What you will do »
Whenever the string "linejoin" turns up in a line of the data below, copy that line.

────────────────

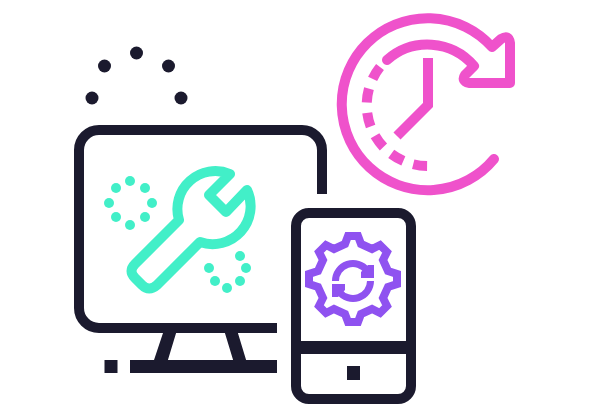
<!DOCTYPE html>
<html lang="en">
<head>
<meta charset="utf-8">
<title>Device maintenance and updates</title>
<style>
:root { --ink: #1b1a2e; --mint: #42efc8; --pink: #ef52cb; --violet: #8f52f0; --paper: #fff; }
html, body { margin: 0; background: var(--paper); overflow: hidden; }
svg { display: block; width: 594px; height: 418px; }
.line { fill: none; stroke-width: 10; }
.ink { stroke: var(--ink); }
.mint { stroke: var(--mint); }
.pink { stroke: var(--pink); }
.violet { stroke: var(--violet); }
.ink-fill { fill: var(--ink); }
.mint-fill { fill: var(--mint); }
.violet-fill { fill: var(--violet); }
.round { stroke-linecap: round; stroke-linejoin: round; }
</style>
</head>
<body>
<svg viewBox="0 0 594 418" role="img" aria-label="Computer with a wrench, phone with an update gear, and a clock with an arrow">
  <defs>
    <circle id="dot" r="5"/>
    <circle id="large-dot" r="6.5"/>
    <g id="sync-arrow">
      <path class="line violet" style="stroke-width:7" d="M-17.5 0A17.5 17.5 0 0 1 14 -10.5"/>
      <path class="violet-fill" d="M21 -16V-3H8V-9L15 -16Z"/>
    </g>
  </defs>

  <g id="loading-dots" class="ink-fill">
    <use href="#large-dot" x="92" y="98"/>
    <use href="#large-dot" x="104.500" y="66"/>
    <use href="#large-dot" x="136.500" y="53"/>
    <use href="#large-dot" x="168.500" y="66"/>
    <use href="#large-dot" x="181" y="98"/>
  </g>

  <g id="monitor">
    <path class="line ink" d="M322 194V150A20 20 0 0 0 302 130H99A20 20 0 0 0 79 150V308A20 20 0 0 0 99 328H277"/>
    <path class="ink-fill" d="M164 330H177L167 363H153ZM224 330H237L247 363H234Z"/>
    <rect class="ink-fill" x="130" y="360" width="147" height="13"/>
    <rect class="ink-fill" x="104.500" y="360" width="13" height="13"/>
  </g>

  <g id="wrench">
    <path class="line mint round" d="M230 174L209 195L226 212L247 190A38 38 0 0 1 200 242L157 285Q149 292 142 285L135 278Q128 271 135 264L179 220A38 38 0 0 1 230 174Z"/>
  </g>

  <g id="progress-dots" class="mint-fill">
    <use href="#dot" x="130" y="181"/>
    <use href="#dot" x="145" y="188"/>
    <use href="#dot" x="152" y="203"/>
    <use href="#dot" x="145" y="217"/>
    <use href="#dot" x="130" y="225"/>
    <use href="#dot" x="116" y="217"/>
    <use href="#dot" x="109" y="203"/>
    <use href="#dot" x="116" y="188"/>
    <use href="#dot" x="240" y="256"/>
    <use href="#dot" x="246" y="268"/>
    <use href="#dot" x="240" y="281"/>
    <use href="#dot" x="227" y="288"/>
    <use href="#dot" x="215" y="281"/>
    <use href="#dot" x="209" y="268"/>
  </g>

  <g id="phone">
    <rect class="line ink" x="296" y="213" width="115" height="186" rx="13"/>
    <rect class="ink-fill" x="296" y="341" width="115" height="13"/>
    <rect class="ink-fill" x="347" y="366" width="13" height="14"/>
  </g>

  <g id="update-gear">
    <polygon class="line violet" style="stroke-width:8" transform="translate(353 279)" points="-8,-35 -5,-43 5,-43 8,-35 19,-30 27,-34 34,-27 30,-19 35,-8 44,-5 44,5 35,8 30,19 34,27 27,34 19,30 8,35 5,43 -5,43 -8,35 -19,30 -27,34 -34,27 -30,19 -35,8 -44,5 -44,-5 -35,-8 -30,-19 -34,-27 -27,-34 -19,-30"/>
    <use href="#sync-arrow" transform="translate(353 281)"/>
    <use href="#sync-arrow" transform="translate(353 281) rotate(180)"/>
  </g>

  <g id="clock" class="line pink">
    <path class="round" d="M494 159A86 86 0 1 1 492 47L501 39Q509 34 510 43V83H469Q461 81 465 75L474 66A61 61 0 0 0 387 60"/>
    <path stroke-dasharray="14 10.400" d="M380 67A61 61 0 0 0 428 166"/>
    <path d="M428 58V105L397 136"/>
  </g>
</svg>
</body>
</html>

────────────────

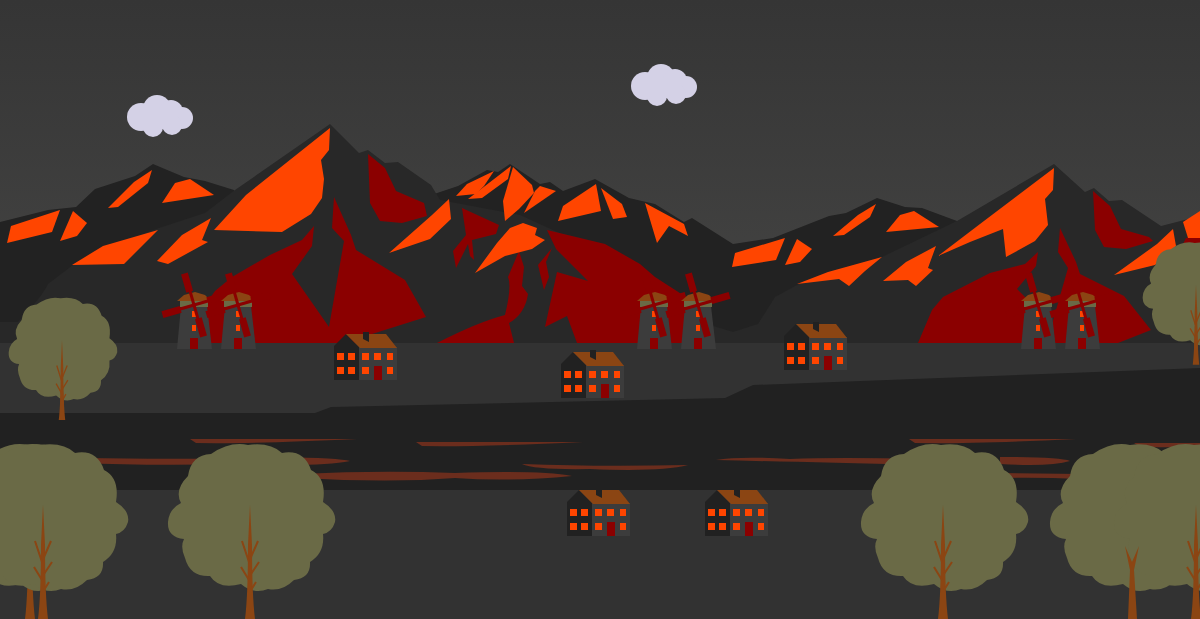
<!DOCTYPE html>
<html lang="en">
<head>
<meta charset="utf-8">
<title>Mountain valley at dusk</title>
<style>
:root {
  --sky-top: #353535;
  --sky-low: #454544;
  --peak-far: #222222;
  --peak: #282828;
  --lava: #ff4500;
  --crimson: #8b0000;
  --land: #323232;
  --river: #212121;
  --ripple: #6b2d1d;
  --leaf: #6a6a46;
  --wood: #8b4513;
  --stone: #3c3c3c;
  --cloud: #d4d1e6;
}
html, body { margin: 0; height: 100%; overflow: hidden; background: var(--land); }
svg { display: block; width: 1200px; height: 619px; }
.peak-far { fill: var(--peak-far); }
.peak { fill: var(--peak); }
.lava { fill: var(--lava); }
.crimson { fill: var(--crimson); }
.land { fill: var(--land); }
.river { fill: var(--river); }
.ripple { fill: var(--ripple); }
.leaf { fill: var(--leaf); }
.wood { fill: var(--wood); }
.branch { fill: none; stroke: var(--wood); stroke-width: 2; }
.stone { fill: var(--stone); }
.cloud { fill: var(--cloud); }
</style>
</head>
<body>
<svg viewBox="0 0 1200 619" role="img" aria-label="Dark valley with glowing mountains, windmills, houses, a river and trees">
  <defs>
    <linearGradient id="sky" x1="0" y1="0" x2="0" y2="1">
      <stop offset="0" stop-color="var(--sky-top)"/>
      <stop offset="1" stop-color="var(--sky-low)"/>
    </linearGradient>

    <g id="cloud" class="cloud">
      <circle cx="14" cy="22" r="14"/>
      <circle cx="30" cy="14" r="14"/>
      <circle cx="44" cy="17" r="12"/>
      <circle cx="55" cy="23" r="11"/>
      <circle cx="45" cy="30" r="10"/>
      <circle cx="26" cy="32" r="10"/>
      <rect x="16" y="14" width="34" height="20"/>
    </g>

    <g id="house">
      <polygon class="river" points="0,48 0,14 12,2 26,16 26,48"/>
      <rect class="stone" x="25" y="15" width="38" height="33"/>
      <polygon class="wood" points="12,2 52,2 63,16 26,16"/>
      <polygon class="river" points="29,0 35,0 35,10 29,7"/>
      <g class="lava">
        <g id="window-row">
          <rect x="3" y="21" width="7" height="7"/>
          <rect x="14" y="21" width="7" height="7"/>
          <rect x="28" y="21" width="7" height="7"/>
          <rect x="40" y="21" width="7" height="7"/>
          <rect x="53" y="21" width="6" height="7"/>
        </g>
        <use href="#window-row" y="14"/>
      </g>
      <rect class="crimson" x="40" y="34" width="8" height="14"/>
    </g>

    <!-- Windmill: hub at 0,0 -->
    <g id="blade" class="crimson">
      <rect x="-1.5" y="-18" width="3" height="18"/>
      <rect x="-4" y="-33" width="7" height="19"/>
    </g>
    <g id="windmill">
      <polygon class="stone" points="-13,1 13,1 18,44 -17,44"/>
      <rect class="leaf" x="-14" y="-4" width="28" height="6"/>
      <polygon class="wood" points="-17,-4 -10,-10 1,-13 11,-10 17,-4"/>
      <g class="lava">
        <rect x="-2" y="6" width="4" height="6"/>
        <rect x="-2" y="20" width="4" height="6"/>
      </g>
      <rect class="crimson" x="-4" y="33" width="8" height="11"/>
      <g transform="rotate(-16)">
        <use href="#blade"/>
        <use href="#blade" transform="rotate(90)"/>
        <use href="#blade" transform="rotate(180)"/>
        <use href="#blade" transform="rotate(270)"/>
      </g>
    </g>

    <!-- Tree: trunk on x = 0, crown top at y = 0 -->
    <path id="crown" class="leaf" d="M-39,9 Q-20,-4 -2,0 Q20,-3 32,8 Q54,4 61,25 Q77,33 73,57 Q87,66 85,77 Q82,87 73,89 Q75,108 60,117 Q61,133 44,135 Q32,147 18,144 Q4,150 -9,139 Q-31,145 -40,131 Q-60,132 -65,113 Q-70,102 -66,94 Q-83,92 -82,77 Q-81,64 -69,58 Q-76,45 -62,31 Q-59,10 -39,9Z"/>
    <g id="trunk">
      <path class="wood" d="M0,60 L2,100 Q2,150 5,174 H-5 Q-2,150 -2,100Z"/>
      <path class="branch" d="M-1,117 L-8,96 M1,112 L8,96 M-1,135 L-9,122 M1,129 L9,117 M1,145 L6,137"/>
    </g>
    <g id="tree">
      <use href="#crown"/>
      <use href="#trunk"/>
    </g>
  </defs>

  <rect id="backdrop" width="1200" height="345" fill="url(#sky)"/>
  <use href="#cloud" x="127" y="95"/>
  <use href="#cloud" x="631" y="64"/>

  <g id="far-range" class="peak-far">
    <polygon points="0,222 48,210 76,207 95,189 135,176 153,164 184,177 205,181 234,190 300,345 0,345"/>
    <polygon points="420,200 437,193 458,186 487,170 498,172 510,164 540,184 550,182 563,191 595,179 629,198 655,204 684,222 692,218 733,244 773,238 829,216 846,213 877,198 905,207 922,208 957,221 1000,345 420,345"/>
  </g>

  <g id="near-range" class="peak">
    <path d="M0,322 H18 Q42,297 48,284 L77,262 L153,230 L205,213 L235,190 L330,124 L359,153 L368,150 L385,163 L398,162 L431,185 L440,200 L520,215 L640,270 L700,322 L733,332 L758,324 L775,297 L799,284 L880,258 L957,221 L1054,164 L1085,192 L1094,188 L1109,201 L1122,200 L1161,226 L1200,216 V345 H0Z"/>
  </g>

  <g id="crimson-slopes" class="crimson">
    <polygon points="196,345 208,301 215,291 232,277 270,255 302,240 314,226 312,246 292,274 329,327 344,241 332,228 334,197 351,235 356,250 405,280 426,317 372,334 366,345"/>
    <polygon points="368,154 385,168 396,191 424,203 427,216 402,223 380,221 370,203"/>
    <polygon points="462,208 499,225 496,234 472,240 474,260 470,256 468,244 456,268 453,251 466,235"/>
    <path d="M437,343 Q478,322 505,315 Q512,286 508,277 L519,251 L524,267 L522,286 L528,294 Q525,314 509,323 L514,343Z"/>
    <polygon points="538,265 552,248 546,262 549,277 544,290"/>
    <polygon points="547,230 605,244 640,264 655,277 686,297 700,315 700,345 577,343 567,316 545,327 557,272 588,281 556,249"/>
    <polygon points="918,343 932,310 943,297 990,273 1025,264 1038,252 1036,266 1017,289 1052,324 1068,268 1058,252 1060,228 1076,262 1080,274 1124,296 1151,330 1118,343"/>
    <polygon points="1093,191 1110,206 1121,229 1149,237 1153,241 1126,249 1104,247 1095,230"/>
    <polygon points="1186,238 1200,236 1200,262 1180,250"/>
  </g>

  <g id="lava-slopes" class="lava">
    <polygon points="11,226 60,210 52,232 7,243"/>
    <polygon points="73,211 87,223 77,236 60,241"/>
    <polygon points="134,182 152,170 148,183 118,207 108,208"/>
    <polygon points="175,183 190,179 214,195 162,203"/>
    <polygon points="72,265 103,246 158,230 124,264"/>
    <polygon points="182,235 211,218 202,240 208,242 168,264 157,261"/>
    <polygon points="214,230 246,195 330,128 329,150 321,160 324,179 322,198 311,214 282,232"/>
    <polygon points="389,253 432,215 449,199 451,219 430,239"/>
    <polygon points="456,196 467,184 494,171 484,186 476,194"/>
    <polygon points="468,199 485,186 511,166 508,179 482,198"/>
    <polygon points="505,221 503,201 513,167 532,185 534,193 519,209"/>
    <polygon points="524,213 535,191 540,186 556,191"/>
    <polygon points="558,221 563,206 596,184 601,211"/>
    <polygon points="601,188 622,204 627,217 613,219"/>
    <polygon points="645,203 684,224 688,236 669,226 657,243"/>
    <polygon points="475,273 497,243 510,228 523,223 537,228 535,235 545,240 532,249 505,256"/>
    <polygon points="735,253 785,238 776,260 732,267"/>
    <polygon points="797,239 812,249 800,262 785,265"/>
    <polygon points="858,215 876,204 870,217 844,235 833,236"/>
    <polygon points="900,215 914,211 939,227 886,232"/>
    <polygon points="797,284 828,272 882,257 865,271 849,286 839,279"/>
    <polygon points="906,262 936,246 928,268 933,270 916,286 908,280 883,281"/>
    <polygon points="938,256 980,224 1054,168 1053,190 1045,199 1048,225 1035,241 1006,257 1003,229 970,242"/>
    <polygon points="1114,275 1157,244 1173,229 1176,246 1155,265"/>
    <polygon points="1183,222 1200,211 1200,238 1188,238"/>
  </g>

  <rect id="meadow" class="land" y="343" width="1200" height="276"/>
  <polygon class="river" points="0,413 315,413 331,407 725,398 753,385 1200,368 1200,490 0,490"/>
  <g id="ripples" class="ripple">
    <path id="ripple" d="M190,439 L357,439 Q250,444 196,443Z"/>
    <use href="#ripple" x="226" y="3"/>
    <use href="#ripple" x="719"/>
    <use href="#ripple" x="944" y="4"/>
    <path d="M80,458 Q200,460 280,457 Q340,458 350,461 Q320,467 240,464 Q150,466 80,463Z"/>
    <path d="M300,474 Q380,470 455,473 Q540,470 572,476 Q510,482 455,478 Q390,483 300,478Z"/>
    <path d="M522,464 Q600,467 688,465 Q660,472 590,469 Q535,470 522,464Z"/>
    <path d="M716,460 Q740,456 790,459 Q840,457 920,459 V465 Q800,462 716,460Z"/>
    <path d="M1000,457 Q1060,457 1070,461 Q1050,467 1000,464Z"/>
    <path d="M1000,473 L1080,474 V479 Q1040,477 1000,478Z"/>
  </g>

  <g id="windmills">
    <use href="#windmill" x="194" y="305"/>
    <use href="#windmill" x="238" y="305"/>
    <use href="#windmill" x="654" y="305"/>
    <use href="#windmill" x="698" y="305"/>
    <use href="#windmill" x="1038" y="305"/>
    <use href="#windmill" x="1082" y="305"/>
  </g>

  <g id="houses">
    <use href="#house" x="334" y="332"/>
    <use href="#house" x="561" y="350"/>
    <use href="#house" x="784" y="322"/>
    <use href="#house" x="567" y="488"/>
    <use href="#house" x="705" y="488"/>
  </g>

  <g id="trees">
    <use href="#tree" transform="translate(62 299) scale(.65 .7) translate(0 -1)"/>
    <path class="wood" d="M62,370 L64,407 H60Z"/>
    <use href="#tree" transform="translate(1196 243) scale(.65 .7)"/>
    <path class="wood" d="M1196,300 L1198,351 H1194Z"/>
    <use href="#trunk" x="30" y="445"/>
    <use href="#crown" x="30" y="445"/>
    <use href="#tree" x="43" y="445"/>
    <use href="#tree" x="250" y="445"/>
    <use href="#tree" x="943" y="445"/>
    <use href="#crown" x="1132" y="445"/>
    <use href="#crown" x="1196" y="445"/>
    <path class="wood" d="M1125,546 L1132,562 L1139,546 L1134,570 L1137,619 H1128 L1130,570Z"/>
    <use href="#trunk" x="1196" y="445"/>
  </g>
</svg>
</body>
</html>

────────────────

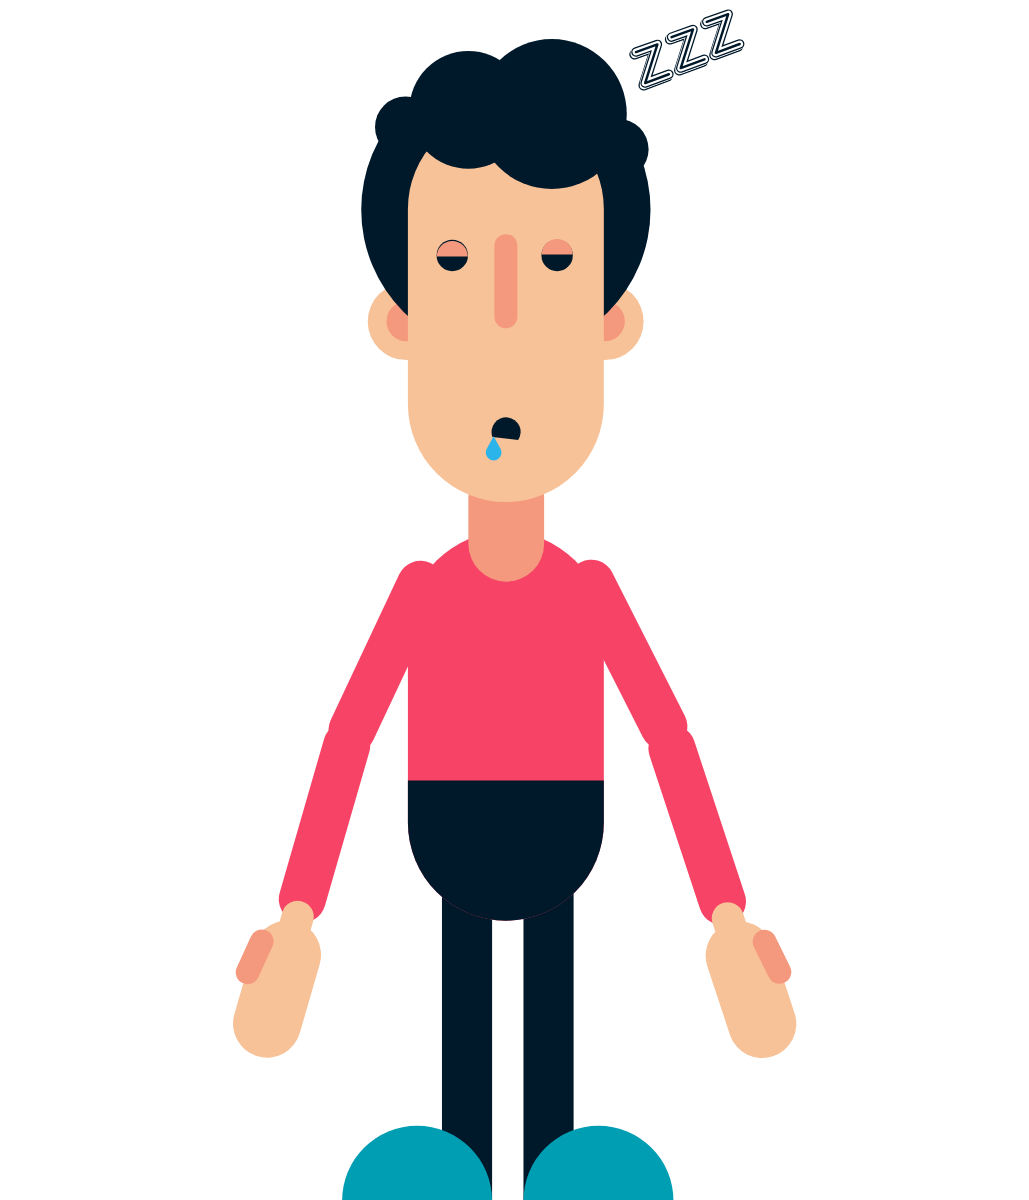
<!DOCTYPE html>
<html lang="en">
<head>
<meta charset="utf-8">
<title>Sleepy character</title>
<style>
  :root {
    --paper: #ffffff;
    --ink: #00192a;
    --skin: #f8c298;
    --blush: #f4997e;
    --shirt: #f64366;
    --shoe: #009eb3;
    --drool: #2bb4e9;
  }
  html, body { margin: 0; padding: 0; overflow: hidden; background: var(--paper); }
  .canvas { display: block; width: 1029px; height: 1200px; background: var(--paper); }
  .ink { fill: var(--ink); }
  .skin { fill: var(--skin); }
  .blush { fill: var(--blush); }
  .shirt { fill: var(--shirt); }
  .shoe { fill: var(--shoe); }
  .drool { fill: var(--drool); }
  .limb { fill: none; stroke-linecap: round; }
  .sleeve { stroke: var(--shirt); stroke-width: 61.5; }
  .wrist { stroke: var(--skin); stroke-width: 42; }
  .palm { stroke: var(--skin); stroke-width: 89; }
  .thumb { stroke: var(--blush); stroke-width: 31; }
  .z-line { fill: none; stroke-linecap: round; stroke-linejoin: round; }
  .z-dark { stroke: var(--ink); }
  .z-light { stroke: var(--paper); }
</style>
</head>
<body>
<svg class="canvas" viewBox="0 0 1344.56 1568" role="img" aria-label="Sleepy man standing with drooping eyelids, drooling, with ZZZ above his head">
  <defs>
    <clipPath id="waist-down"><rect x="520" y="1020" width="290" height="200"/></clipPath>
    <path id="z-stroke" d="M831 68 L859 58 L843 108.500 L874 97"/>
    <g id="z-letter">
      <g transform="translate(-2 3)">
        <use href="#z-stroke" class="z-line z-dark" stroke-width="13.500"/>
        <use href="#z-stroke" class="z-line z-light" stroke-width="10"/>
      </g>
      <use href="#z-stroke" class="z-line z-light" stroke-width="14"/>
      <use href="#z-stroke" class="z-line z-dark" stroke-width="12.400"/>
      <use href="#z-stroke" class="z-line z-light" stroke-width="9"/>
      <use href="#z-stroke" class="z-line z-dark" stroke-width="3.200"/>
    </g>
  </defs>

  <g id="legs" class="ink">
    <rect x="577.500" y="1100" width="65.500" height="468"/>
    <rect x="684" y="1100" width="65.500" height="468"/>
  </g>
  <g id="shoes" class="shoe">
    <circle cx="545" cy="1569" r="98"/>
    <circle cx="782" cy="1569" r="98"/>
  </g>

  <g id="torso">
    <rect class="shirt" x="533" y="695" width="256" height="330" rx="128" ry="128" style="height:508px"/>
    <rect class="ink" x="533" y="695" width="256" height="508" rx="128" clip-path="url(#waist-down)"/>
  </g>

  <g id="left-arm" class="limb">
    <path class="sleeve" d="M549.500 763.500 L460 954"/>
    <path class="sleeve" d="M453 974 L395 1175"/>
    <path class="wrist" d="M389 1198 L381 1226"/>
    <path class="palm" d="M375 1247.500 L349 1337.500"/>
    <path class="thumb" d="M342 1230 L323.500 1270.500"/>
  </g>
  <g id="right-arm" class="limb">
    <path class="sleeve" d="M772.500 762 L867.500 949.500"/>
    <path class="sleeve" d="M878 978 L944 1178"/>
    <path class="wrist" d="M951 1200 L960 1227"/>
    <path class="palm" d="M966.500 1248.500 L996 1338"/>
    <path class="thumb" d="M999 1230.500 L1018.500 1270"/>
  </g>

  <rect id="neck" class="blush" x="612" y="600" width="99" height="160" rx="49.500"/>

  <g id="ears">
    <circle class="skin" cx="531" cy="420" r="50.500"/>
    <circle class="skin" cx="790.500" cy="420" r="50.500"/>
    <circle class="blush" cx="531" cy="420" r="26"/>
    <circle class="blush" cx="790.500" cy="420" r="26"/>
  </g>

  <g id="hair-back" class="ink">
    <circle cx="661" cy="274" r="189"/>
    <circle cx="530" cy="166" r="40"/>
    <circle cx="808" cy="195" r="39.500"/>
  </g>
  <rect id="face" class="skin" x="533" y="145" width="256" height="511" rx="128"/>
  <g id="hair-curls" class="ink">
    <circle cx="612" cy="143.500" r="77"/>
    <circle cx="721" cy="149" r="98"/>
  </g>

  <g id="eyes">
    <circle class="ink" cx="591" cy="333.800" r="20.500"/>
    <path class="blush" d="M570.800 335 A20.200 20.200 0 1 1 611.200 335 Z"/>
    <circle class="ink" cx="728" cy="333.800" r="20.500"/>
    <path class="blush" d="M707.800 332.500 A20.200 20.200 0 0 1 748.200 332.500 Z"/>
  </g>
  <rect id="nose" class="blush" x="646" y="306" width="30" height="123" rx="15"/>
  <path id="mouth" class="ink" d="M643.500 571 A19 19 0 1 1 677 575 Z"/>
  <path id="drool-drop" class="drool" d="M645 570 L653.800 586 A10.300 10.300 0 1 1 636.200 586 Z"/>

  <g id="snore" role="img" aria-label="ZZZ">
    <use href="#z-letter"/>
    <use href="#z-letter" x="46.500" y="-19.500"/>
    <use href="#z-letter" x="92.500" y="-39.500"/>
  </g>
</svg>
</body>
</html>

────────────────

Task response »
.round { stroke-linecap: round; stroke-linejoin: round; }
  .z-line { fill: none; stroke-linecap: round; stroke-linejoin: round; }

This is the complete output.